Task objective:
Return all lines of the data in which the string "root" occurs.

Extracted data:
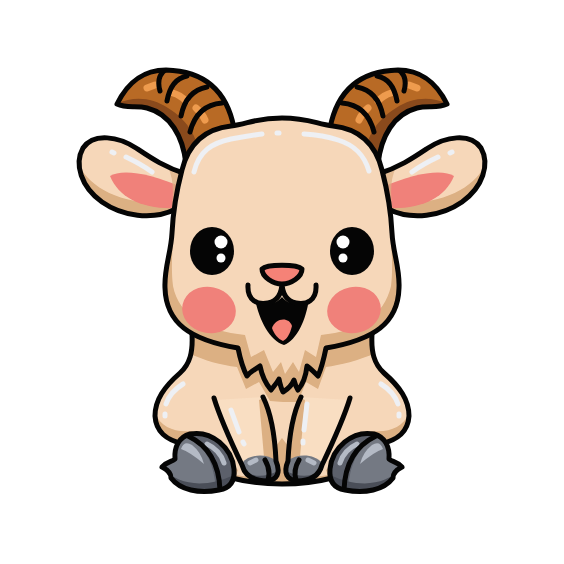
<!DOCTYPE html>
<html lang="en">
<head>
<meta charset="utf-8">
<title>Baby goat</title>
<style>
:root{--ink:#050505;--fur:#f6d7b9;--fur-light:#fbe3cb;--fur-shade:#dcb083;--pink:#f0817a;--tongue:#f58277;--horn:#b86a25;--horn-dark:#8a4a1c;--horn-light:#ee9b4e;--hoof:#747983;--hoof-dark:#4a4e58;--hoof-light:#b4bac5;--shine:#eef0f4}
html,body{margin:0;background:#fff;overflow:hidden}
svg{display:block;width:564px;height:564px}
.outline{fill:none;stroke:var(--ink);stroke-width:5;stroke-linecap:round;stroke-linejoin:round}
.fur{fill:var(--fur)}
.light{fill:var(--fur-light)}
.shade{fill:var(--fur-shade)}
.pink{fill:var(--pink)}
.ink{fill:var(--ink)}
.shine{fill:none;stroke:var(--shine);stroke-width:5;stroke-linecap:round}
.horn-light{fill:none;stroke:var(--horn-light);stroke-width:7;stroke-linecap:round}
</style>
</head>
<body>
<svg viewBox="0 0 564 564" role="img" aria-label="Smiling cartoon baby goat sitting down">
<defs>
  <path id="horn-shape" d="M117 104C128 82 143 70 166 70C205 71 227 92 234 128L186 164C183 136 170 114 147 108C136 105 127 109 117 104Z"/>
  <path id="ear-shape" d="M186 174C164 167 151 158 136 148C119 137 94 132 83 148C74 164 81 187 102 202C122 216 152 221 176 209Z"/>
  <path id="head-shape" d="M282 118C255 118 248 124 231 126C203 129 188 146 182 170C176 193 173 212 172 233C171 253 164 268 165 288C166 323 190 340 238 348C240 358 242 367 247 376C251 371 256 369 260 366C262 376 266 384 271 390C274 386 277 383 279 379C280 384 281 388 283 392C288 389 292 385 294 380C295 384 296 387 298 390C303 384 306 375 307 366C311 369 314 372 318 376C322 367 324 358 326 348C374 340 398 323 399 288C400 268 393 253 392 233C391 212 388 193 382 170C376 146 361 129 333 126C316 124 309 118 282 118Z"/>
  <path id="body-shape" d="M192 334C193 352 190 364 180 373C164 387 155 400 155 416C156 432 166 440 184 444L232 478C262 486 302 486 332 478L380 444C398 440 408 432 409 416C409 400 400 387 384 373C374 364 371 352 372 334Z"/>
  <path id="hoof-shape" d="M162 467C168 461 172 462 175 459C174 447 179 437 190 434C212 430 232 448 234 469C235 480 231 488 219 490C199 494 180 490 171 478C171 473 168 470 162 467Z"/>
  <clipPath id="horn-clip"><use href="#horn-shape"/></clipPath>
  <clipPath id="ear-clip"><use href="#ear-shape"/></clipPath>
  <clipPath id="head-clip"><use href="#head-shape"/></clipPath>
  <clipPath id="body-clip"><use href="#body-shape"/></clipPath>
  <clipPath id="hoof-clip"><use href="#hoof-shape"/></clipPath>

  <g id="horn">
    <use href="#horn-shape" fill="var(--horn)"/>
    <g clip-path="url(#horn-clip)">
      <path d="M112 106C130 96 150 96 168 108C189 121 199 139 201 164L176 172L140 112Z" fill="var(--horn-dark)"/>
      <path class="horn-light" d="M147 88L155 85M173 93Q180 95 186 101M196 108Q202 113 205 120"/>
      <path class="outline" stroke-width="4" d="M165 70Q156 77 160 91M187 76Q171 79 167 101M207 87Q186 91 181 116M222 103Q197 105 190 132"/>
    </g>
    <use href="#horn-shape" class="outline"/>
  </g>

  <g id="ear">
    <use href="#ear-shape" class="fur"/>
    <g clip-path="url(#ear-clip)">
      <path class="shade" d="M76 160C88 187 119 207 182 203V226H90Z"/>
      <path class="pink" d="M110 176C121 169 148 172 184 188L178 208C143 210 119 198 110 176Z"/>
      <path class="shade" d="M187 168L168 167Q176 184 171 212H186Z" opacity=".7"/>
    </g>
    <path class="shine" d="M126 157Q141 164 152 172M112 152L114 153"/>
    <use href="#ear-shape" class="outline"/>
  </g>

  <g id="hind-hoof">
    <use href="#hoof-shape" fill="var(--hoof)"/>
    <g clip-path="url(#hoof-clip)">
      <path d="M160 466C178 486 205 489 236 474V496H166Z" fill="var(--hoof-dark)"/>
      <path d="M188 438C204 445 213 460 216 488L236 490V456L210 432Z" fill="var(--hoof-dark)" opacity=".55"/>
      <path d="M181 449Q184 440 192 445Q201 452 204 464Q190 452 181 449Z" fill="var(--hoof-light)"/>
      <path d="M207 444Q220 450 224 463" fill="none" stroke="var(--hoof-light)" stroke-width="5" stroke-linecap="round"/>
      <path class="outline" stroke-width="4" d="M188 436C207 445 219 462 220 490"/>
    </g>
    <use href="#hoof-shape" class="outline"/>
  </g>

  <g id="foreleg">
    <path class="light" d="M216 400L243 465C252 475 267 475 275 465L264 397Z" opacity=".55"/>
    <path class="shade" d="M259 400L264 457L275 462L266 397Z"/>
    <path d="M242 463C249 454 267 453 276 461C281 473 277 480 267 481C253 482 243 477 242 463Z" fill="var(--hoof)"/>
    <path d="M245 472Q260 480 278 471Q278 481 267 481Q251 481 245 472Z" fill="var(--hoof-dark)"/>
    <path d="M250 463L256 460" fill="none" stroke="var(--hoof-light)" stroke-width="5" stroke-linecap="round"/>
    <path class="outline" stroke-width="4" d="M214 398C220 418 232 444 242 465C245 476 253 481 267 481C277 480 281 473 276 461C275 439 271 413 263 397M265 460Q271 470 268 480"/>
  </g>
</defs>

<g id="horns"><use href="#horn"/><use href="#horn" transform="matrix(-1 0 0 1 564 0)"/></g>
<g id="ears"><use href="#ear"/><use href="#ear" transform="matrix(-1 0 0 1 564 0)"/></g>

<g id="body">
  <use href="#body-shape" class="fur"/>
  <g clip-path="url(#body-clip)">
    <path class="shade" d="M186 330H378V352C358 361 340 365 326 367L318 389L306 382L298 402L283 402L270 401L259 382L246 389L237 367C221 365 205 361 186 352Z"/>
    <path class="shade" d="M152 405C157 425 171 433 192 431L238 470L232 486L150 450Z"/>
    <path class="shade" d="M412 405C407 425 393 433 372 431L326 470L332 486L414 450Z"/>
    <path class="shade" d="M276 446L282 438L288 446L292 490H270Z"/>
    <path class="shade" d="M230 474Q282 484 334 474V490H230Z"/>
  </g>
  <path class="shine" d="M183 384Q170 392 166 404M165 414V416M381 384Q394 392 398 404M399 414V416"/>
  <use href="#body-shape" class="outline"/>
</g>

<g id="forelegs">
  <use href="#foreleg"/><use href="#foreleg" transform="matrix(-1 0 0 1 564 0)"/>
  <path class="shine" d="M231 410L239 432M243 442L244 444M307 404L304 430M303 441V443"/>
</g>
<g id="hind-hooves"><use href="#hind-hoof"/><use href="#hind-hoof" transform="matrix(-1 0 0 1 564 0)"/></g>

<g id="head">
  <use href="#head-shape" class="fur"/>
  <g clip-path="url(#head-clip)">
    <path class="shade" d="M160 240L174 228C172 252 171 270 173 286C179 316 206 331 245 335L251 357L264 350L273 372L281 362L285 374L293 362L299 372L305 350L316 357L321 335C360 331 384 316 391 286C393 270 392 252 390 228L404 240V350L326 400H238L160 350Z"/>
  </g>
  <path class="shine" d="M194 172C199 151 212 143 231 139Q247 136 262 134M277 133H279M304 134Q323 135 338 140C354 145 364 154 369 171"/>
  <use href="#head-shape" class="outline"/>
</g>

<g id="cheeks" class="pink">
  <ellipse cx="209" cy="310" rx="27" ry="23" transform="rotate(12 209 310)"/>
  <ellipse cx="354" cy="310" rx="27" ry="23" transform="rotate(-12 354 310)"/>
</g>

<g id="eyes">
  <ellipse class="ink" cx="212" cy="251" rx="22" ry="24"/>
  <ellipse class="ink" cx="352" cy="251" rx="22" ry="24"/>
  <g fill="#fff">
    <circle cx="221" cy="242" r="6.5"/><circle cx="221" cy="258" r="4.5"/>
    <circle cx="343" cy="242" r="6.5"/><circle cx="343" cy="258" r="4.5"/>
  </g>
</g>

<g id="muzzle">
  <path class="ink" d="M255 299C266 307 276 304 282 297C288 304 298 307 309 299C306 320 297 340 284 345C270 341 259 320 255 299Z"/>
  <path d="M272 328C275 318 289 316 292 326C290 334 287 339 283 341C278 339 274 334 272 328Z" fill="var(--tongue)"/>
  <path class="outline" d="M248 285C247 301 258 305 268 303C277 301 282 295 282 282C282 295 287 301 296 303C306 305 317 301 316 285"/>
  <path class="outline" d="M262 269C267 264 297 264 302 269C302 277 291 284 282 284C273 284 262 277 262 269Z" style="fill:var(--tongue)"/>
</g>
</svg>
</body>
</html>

--

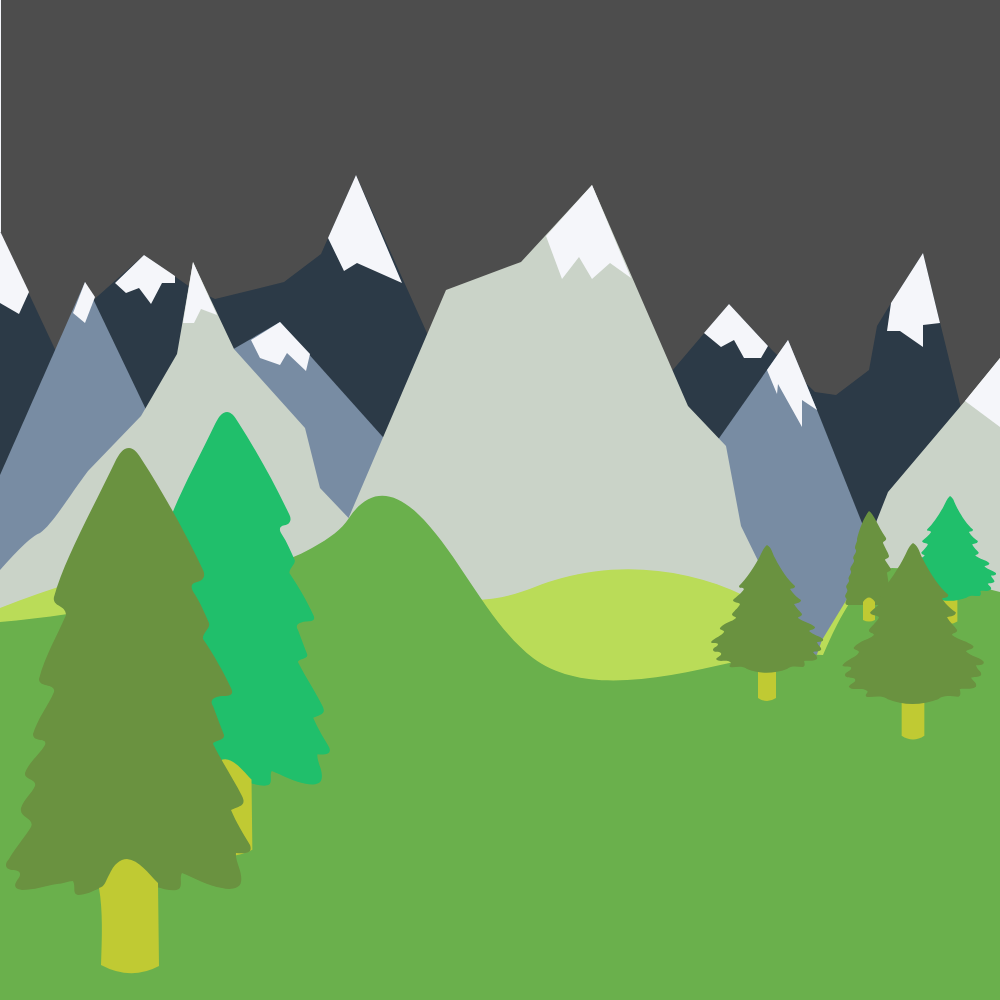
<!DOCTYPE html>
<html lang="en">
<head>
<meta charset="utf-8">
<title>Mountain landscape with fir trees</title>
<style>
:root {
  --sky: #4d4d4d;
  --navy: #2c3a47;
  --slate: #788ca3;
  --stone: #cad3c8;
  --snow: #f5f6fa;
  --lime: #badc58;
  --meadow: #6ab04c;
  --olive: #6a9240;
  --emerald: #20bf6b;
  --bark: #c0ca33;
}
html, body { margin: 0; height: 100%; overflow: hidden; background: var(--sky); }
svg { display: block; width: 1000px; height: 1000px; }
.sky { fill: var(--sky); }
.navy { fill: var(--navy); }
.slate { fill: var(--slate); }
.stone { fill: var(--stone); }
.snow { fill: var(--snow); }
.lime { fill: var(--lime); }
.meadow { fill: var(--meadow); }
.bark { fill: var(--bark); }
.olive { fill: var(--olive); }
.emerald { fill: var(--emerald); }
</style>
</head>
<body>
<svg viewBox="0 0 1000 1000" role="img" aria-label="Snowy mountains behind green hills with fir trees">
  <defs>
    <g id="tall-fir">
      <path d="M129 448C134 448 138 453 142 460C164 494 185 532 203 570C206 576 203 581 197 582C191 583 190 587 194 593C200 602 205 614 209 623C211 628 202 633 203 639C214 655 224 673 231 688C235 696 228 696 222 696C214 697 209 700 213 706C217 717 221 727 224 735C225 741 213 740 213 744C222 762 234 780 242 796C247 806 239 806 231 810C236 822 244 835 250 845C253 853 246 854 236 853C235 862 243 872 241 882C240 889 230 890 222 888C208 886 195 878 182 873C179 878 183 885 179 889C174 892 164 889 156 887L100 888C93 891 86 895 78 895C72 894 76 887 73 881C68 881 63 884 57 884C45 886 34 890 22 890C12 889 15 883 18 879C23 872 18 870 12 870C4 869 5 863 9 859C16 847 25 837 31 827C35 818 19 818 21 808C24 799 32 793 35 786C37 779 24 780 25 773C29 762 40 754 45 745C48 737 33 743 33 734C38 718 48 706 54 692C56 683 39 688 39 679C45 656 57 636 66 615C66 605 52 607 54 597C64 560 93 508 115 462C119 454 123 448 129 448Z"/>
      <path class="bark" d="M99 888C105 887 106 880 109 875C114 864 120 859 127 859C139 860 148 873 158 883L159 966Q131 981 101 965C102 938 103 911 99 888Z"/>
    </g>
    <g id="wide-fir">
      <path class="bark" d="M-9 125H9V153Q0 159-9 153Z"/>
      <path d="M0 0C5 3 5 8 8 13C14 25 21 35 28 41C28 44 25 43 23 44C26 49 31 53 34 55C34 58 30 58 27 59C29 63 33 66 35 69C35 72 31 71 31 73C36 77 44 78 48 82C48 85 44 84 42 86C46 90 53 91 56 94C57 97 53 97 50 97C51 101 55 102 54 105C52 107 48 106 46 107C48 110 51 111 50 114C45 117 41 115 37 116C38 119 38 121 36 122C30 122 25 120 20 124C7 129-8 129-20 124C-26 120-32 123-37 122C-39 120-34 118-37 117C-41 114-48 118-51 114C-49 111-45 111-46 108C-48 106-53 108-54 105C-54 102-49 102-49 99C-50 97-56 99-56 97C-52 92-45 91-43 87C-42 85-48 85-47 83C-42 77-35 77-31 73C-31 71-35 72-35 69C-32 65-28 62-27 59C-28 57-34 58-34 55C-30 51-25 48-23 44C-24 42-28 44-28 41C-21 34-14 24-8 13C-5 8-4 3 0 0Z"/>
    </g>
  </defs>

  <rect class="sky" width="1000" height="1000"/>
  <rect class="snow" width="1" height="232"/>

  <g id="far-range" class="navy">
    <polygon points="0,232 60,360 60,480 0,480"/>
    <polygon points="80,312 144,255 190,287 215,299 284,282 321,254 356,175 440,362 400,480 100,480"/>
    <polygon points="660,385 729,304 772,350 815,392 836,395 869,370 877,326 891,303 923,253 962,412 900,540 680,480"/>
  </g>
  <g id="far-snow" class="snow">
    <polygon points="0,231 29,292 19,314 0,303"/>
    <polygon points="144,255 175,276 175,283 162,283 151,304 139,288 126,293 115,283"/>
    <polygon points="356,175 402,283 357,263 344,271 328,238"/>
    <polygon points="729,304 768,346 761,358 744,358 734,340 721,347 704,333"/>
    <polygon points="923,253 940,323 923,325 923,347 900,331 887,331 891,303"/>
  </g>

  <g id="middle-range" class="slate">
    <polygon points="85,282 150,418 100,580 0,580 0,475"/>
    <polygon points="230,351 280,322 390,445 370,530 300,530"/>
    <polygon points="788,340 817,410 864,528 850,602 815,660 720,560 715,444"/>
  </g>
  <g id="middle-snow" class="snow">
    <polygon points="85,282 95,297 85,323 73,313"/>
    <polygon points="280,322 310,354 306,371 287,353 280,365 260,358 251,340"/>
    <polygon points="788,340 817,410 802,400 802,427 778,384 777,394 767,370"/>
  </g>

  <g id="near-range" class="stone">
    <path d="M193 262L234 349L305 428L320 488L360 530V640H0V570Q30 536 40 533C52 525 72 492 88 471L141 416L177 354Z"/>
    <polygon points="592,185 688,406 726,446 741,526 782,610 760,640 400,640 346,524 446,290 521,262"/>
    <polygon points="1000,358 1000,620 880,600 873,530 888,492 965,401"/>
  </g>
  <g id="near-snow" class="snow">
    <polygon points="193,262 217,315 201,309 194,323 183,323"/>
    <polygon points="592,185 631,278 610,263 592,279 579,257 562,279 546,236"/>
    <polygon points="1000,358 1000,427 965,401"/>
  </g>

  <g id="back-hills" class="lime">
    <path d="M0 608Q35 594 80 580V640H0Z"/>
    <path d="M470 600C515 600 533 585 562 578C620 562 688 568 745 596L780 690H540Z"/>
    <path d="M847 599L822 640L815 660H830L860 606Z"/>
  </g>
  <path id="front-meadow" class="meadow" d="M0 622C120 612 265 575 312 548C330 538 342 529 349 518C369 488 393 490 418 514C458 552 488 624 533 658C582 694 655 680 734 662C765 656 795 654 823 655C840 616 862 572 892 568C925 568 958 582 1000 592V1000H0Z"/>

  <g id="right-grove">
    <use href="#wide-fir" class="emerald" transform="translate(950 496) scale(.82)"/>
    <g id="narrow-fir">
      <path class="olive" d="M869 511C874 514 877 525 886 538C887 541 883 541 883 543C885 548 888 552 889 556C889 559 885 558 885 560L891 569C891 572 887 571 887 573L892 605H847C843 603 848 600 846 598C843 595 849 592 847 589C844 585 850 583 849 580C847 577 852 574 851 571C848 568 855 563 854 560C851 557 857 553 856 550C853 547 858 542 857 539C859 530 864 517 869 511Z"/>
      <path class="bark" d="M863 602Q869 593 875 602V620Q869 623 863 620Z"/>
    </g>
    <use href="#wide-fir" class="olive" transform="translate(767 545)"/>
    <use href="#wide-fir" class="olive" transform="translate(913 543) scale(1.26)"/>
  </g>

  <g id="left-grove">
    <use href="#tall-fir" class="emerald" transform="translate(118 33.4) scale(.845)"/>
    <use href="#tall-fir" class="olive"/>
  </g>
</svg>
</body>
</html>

Answer:
:root{--ink:#050505;--fur:#f6d7b9;--fur-light:#fbe3cb;--fur-shade:#dcb083;--pink:#f0817a;--tongue:#f58277;--horn:#b86a25;--horn-dark:#8a4a1c;--horn-light:#ee9b4e;--hoof:#747983;--hoof-dark:#4a4e58;--hoof-light:#b4bac5;--shine:#eef0f4}
:root {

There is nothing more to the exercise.